We love Hopscotch because of the energy it feeds into the city: it transforms Raleigh into a hotbed of creativity, sound and aspiration. The air is drenched in musical expression, soul, passion and optimism. Hopscotch is a celebration of Raleigh, what it is and what it could be: growing, friendly, inclusive, rooted in a local scene that’s blossomed here for decades, but embracing of up-and-comers and established stars from around the country and the world. Nathan Price, director of the festival, says that there are any number of inputs that instruct the final line-up. “But ultimately, it comes down to artist trajectory and quality, trusting the ears of a group of friends with varied tastes and booking the ones that are sure to deliver a special set,” says Price. For the smaller club shows, the goal is to introduce the audience to a performer who has either been flying under the radar or is in the early stages of their ascent. The headliners are just as varied and curated: In years past, we’ve seen bands that helped pave the way for new genres (like MC50, De La Soul and The Breeders) and acts that are now current bold names on the scene (Run The Jewels, Miguel and St. Vincent come to mind).

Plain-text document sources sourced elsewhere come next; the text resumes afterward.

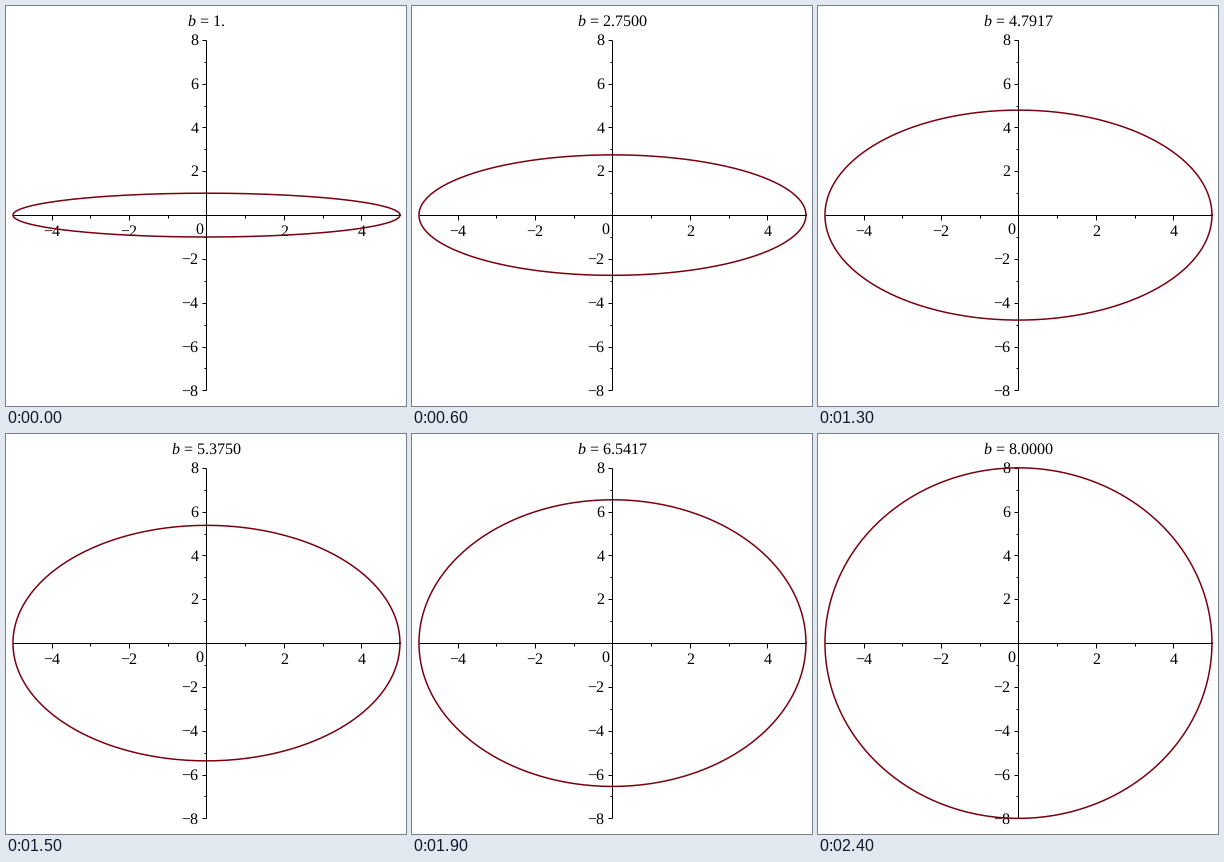
Animation of 400 by 400 pixels, one loop 2500 ms. Source, as a matplotlib script:

```python
import numpy as np
import matplotlib.pyplot as plt
from matplotlib.animation import FuncAnimation

SIZE, DPI = 400, 100
FRAMES, INTERVAL = 25, 100
PX = 72 / DPI                   # points per pixel
CX, CY = 200.45, 209.1          # origin of the plot
SX, SY = 38.7, 21.91            # pixels per unit
A, B_MIN, B_MAX = 5, 1, 8

plt.rcParams["font.family"] = "Liberation Serif"
plt.rcParams["font.size"] = 16 * PX
plt.rcParams["text.hinting"] = "none"

fig = plt.figure(figsize=(SIZE / DPI, SIZE / DPI), dpi=DPI, facecolor="white")
ax = fig.add_axes([0, 0, 1, 1])
ax.set_xlim(0, SIZE)
ax.set_ylim(SIZE, 0)
ax.axis("off")


def line(x0, y0, x1, y1):
    ax.plot([x0, x1], [y0, y1], color="black", lw=PX, snap=True,
            solid_capstyle="butt")


def label(x, y, text, ha="center", **style):
    return ax.text(x, y, text, ha=ha, va="baseline", color="black", **style)


def number(n):
    return str(n).replace("-", "\u2212")


def draw_axes():
    line(CX - A * SX, CY, CX + A * SX, CY)
    line(CX, CY - 8 * SY, CX, CY + 8 * SY)
    for n in range(-4, 5):
        if n:
            x = CX + n * SX
            line(x, CY, x, CY + (2.5 if n % 2 else 4.5))
            if n % 2 == 0:
                label(x, 230, number(n))
    for n in range(-8, 9):
        if n:
            y = CY - n * SY
            line(CX - (2.5 if n % 2 else 4.5), y, CX, y)
            if n % 2 == 0:
                label(192.4, y + 5.2, number(n), ha="right")
    label(193.5, 228, "0")


draw_axes()
theta = np.linspace(0, 2 * np.pi, 361)
curve, = ax.plot([], [], color="#78000e", lw=1.5 * PX, zorder=4)
name = label(0, 20, "b", ha="left", style="italic")
value = label(0, 20, "", ha="left")


def update(i):
    b = B_MIN + (B_MAX - B_MIN) * i / (FRAMES - 1)
    curve.set_data(CX + A * SX * np.cos(theta), CY - b * SY * np.sin(theta))
    digits = f"{b:.4f}" if i else "1."
    left = CX - (29 + 8 * (len(digits) - 1)) / 2
    name.set_x(left - 0.7)
    value.set_x(left + 12)
    value.set_text("= " + digits)
    return curve, name, value


anim = FuncAnimation(fig, update, frames=FRAMES, interval=INTERVAL,
                     repeat=True, repeat_delay=0, blit=False)
plt.show()
```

You might just stumble on an act and catch lightning in a bottle. That was the Future Islands set we saw in 2011: We rolled up to Lincoln Theatre and caught one of the most unique and electric performances we’d ever witnessed. Here was a lead singer bounding around the stage, one moment completely wrapped up in himself, alone on a pedestal of contemplation; the next rushing the front row to snarl a lyric into the microphone, inches from a face in the crowd. Performer and audience were possessed; drums pulsed and synths seethed; it seemed more a séance than a show. Fast-forward three years and that same band is on Letterman delighting the Late Night audience and blowing up Twitter.

Over the past ten years, venues have come and gone (hello, Wicked Witch; RIP Tir Na Nog), ownership has changed a few times, and, of course, hundreds of bands have made their way through, but the format and spirit of Hopscotch endures. It seems that the festival grows bigger each year, filling Raleigh with curious and passionate fans that feed local businesses. Under the stewardship of Price and many of the people who have been there from the get-go, Hopscotch still delivers the unique musical-cultural experience that hooked us nearly a decade ago. And the jubilation that accompanies the weekend hasn’t faded—we’re just as giddy about the pending weekend and inquisitive about the line-up as we were for the first one. That’s the point: explore the city, let go of expectations, jump from one genre to another. See bands we love and love bands we’ve never seen before. We expect that by this next Sunday morning, we’ll be filled with the same fantastic combination of exhaustion, satiation and wonder that we’ve felt every year. For that we toast you, Hopscotch: HAPPY 10th!